• What to work on:
Copy out again, unchanged, the listing below from the line that has "absolute; display: flex;" through the line that has "stroke-dasharray: 2.7 4.3;".
-=-=-
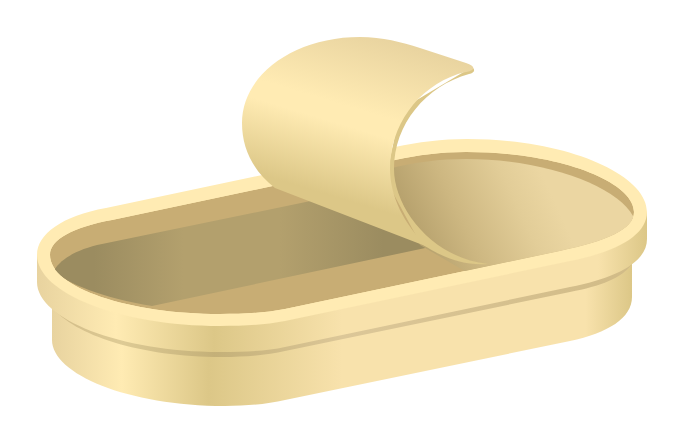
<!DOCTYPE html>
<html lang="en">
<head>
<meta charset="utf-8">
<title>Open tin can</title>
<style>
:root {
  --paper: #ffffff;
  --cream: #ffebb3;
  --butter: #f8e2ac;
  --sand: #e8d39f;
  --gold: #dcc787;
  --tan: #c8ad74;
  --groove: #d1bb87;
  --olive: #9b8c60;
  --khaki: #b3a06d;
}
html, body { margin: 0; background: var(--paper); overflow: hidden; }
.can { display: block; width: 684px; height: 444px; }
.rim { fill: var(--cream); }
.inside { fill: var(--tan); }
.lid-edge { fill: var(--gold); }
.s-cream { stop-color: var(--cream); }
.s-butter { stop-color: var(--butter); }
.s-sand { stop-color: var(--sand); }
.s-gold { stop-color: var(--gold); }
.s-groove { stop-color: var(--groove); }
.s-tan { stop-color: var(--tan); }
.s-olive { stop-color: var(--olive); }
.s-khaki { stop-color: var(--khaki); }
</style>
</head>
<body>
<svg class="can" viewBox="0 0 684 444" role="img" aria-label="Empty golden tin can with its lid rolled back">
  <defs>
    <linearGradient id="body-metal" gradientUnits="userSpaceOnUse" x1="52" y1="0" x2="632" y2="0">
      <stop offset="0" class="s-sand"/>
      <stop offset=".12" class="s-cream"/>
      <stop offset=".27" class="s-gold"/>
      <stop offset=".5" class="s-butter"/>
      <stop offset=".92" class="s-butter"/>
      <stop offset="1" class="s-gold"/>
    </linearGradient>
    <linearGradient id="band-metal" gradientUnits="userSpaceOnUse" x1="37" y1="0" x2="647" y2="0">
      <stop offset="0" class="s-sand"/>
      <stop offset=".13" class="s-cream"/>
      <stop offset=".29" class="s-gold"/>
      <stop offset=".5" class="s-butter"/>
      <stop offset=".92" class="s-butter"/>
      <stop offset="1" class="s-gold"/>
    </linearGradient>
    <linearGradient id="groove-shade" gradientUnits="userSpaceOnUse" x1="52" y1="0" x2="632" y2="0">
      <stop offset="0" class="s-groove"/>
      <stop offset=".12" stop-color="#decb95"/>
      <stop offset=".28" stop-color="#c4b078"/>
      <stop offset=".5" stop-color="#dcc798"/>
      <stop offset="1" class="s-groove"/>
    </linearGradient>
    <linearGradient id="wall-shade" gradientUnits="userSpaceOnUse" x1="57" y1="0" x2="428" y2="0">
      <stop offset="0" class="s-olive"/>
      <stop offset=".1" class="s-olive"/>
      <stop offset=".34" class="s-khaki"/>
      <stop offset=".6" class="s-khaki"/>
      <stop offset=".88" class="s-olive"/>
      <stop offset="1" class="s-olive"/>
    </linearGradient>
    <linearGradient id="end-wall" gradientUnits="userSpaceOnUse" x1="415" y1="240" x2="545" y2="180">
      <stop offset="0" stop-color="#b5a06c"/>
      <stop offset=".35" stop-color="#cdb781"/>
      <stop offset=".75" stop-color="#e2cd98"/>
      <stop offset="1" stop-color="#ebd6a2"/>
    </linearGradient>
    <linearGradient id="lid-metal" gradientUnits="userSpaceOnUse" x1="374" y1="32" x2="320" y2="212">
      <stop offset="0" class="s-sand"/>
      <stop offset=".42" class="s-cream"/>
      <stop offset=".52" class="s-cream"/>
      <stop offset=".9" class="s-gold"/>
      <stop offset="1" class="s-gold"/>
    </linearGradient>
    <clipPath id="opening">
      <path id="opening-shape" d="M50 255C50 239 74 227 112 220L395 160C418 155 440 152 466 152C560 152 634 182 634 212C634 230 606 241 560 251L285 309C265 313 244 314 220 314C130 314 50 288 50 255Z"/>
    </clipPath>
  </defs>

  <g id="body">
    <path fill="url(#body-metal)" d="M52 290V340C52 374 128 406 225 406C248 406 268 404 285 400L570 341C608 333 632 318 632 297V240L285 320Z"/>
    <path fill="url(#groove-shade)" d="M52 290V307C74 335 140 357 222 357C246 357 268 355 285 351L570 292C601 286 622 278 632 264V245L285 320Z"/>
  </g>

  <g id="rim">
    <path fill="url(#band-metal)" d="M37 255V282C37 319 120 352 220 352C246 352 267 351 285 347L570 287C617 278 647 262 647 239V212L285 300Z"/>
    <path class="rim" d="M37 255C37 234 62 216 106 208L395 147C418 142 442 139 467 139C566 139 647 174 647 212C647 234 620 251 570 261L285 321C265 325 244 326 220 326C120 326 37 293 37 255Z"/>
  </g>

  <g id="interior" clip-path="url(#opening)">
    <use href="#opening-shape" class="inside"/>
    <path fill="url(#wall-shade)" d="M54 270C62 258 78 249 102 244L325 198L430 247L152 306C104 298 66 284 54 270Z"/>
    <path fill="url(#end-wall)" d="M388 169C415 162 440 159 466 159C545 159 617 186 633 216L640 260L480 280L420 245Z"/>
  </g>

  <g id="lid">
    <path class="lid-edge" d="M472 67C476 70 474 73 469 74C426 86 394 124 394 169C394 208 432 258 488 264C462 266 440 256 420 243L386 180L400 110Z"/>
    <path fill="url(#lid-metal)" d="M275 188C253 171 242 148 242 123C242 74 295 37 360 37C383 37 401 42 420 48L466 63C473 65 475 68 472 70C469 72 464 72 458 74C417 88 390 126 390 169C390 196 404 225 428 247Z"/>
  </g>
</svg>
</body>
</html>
-=-=-
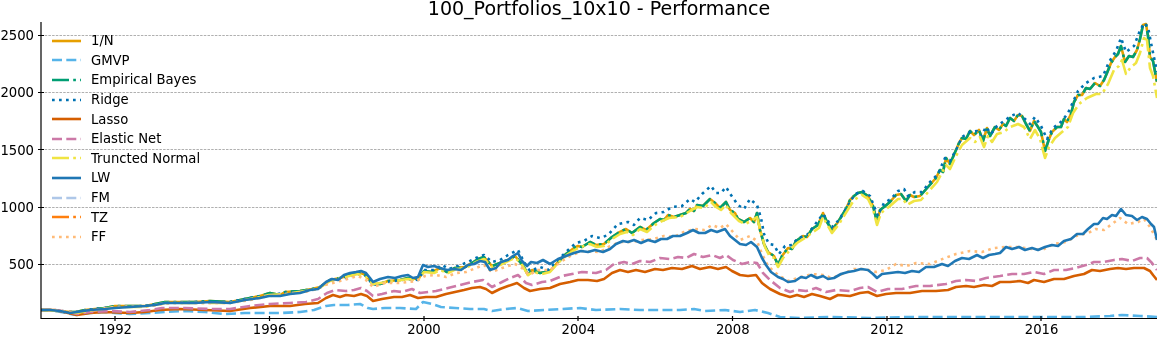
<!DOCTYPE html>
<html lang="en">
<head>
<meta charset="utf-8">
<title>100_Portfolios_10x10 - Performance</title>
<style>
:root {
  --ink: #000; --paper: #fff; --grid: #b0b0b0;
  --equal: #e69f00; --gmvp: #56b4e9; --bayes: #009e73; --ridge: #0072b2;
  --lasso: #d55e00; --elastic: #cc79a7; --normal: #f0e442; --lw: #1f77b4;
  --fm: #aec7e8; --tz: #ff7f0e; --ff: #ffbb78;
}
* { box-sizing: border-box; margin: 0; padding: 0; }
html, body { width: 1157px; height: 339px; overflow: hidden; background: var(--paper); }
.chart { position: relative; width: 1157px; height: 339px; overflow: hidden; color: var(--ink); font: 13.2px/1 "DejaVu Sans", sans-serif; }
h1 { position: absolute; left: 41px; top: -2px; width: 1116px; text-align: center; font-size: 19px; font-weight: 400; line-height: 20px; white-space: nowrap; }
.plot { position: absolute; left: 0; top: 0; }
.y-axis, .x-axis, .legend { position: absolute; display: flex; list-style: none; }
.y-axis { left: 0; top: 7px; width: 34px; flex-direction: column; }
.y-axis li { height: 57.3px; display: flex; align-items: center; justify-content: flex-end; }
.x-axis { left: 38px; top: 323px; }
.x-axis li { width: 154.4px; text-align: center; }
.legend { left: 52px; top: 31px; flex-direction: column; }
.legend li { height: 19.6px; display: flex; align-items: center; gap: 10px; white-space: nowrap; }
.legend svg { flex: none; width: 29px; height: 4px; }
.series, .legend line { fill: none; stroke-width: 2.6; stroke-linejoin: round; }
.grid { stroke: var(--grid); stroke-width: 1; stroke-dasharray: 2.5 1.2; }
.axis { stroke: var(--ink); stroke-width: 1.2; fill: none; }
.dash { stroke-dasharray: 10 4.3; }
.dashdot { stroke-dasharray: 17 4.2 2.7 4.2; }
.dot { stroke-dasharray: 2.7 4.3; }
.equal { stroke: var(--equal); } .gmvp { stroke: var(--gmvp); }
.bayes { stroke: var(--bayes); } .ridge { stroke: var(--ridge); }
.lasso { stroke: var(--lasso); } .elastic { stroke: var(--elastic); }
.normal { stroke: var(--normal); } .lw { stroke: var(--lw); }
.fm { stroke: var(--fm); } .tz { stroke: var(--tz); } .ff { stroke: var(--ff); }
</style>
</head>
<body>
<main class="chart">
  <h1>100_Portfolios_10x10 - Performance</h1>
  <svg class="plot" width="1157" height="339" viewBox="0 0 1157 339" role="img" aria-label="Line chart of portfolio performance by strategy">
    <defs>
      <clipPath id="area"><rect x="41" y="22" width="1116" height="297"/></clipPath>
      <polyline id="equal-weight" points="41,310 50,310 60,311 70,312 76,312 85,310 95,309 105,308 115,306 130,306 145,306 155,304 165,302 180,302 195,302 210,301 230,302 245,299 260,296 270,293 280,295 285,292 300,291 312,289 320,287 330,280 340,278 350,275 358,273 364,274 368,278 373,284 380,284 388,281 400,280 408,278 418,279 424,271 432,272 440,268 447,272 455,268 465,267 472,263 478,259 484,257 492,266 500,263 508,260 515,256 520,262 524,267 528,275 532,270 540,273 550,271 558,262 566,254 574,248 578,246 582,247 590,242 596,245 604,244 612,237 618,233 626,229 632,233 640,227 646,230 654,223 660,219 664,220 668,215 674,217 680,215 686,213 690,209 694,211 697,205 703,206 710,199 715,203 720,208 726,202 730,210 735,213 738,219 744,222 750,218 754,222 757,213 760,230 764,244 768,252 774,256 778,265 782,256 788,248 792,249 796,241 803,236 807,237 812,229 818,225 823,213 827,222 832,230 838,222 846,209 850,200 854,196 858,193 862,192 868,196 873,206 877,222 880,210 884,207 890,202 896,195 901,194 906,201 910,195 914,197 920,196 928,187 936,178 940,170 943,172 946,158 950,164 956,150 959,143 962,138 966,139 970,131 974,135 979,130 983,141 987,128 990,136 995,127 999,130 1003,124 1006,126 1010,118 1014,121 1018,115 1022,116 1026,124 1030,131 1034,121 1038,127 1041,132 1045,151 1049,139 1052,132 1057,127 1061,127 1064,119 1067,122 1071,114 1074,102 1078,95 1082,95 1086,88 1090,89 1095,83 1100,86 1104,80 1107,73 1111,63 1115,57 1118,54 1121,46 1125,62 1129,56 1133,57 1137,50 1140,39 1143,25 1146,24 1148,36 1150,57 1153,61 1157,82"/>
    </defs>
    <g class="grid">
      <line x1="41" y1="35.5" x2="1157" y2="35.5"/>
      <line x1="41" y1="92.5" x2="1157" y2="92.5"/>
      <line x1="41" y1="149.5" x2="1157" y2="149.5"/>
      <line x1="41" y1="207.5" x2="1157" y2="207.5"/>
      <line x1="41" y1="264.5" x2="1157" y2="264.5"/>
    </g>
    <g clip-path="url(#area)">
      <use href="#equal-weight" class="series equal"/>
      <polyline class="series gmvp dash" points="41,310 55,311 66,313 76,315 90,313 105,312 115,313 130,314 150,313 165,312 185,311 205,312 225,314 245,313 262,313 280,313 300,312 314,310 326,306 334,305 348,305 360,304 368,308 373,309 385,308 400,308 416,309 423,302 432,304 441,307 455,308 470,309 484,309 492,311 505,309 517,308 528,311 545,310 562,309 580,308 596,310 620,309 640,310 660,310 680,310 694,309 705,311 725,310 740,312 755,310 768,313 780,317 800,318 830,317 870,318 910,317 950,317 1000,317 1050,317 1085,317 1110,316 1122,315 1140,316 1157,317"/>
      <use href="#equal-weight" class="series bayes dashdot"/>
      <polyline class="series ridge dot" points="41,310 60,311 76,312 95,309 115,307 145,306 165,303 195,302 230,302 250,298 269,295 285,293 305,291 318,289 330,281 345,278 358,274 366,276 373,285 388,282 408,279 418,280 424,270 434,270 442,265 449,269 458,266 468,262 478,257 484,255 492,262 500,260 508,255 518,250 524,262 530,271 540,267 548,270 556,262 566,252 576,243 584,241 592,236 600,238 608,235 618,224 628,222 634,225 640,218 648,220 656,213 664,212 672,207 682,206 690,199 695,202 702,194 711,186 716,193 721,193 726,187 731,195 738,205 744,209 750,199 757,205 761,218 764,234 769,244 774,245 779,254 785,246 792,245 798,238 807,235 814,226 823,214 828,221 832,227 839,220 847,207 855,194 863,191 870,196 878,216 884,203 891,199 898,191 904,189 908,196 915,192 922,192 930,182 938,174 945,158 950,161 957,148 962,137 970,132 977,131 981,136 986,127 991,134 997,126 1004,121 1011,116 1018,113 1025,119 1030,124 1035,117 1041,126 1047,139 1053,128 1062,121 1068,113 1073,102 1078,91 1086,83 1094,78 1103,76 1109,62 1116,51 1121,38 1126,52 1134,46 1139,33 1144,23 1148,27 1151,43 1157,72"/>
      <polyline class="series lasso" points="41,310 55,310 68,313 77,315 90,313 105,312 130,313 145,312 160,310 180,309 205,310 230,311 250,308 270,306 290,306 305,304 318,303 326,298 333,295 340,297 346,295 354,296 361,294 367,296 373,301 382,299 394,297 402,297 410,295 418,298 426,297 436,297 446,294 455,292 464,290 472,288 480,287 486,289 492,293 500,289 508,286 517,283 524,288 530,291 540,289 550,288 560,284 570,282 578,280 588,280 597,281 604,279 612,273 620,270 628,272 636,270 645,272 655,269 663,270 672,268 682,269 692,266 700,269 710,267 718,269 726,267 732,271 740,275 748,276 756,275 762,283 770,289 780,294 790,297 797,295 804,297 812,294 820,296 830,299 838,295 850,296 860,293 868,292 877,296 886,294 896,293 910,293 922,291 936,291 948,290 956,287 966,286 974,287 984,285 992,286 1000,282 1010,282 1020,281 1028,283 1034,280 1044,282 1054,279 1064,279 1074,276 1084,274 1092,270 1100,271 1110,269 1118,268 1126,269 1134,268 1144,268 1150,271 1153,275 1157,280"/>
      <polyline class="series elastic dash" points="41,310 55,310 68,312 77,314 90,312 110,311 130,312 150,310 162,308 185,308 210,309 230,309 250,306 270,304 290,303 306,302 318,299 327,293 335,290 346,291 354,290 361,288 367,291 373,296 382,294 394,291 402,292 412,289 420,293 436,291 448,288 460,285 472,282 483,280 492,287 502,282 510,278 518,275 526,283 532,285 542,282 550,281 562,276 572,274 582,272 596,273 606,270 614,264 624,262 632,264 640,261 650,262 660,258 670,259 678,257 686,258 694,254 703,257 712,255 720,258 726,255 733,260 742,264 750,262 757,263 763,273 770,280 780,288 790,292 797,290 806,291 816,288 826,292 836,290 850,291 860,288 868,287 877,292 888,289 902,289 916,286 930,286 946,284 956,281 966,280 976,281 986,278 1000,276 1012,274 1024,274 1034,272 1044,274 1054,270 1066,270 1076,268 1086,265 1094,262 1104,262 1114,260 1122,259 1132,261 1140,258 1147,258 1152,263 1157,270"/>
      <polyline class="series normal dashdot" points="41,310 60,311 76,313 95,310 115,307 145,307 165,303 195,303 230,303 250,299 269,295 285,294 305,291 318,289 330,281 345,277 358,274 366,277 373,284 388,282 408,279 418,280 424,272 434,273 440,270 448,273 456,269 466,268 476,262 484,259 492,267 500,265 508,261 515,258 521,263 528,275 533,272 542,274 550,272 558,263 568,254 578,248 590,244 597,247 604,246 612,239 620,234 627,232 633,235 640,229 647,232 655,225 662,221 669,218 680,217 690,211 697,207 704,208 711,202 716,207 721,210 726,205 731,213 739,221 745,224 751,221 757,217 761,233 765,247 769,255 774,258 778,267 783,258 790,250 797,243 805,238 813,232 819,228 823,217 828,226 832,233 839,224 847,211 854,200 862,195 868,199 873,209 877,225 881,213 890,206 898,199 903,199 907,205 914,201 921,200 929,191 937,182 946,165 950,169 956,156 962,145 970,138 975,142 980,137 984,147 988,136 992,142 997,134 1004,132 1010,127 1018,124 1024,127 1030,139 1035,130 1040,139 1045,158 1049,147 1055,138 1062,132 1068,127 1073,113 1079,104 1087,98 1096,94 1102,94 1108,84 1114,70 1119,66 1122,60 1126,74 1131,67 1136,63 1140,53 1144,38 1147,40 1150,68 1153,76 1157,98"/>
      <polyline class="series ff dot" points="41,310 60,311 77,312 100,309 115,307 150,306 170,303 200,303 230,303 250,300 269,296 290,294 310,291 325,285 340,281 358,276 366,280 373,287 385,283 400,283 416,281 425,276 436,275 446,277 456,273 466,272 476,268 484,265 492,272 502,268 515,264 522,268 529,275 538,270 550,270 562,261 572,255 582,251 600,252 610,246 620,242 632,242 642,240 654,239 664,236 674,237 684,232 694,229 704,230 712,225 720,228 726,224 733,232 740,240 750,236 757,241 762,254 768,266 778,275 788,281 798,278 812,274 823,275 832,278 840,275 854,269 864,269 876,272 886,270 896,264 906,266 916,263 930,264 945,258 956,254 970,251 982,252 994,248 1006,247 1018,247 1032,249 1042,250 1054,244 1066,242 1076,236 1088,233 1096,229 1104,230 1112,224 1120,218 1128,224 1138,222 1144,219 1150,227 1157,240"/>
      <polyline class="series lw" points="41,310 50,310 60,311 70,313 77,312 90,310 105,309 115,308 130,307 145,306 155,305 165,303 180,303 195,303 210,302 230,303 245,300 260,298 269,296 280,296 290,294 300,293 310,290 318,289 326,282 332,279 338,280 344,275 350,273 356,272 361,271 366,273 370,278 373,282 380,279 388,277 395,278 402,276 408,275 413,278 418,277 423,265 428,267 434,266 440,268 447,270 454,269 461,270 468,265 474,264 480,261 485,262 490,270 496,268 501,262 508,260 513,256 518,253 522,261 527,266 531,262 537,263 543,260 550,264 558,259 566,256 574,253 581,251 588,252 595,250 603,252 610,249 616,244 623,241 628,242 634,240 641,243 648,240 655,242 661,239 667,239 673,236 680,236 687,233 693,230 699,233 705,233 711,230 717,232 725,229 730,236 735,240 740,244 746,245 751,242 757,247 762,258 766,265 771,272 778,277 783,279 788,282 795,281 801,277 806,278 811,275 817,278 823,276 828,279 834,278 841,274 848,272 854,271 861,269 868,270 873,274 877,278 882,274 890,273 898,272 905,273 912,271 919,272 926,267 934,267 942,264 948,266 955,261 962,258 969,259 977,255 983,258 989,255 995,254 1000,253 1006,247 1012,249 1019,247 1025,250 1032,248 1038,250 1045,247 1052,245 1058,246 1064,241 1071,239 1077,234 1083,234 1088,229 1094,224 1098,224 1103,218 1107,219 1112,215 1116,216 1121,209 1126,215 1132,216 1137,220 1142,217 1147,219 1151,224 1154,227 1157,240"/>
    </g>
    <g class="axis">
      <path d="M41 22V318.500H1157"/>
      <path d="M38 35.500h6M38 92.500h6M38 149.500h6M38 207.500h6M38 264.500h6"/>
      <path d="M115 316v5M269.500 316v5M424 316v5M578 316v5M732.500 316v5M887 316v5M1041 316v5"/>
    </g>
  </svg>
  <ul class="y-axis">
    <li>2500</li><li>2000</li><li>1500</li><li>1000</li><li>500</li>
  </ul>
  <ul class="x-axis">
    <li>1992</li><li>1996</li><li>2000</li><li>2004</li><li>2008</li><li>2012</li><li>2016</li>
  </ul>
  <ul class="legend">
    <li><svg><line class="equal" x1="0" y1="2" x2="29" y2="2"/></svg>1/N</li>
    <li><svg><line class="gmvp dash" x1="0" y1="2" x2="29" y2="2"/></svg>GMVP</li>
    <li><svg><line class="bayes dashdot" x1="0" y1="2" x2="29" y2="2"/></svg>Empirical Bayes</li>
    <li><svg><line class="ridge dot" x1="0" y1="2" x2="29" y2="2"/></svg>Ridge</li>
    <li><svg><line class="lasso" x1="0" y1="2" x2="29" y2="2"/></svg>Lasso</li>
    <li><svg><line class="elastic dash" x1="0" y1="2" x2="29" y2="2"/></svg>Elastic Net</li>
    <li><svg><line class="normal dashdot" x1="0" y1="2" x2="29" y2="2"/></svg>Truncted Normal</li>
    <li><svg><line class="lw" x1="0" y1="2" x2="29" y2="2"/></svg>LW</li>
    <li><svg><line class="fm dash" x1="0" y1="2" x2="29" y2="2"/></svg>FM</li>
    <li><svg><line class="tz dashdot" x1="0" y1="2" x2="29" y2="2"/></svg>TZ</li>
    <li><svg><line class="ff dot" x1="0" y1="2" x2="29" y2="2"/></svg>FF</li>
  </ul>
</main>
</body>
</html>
-=-=-
• Your response:
.y-axis, .x-axis, .legend { position: absolute; display: flex; list-style: none; }
.y-axis { left: 0; top: 7px; width: 34px; flex-direction: column; }
.y-axis li { height: 57.3px; display: flex; align-items: center; justify-content: flex-end; }
.x-axis { left: 38px; top: 323px; }
.x-axis li { width: 154.4px; text-align: center; }
.legend { left: 52px; top: 31px; flex-direction: column; }
.legend li { height: 19.6px; display: flex; align-items: center; gap: 10px; white-space: nowrap; }
.legend svg { flex: none; width: 29px; height: 4px; }
.series, .legend line { fill: none; stroke-width: 2.6; stroke-linejoin: round; }
.grid { stroke: var(--grid); stroke-width: 1; stroke-dasharray: 2.5 1.2; }
.axis { stroke: var(--ink); stroke-width: 1.2; fill: none; }
.dash { stroke-dasharray: 10 4.3; }
.dashdot { stroke-dasharray: 17 4.2 2.7 4.2; }
.dot { stroke-dasharray: 2.7 4.3; }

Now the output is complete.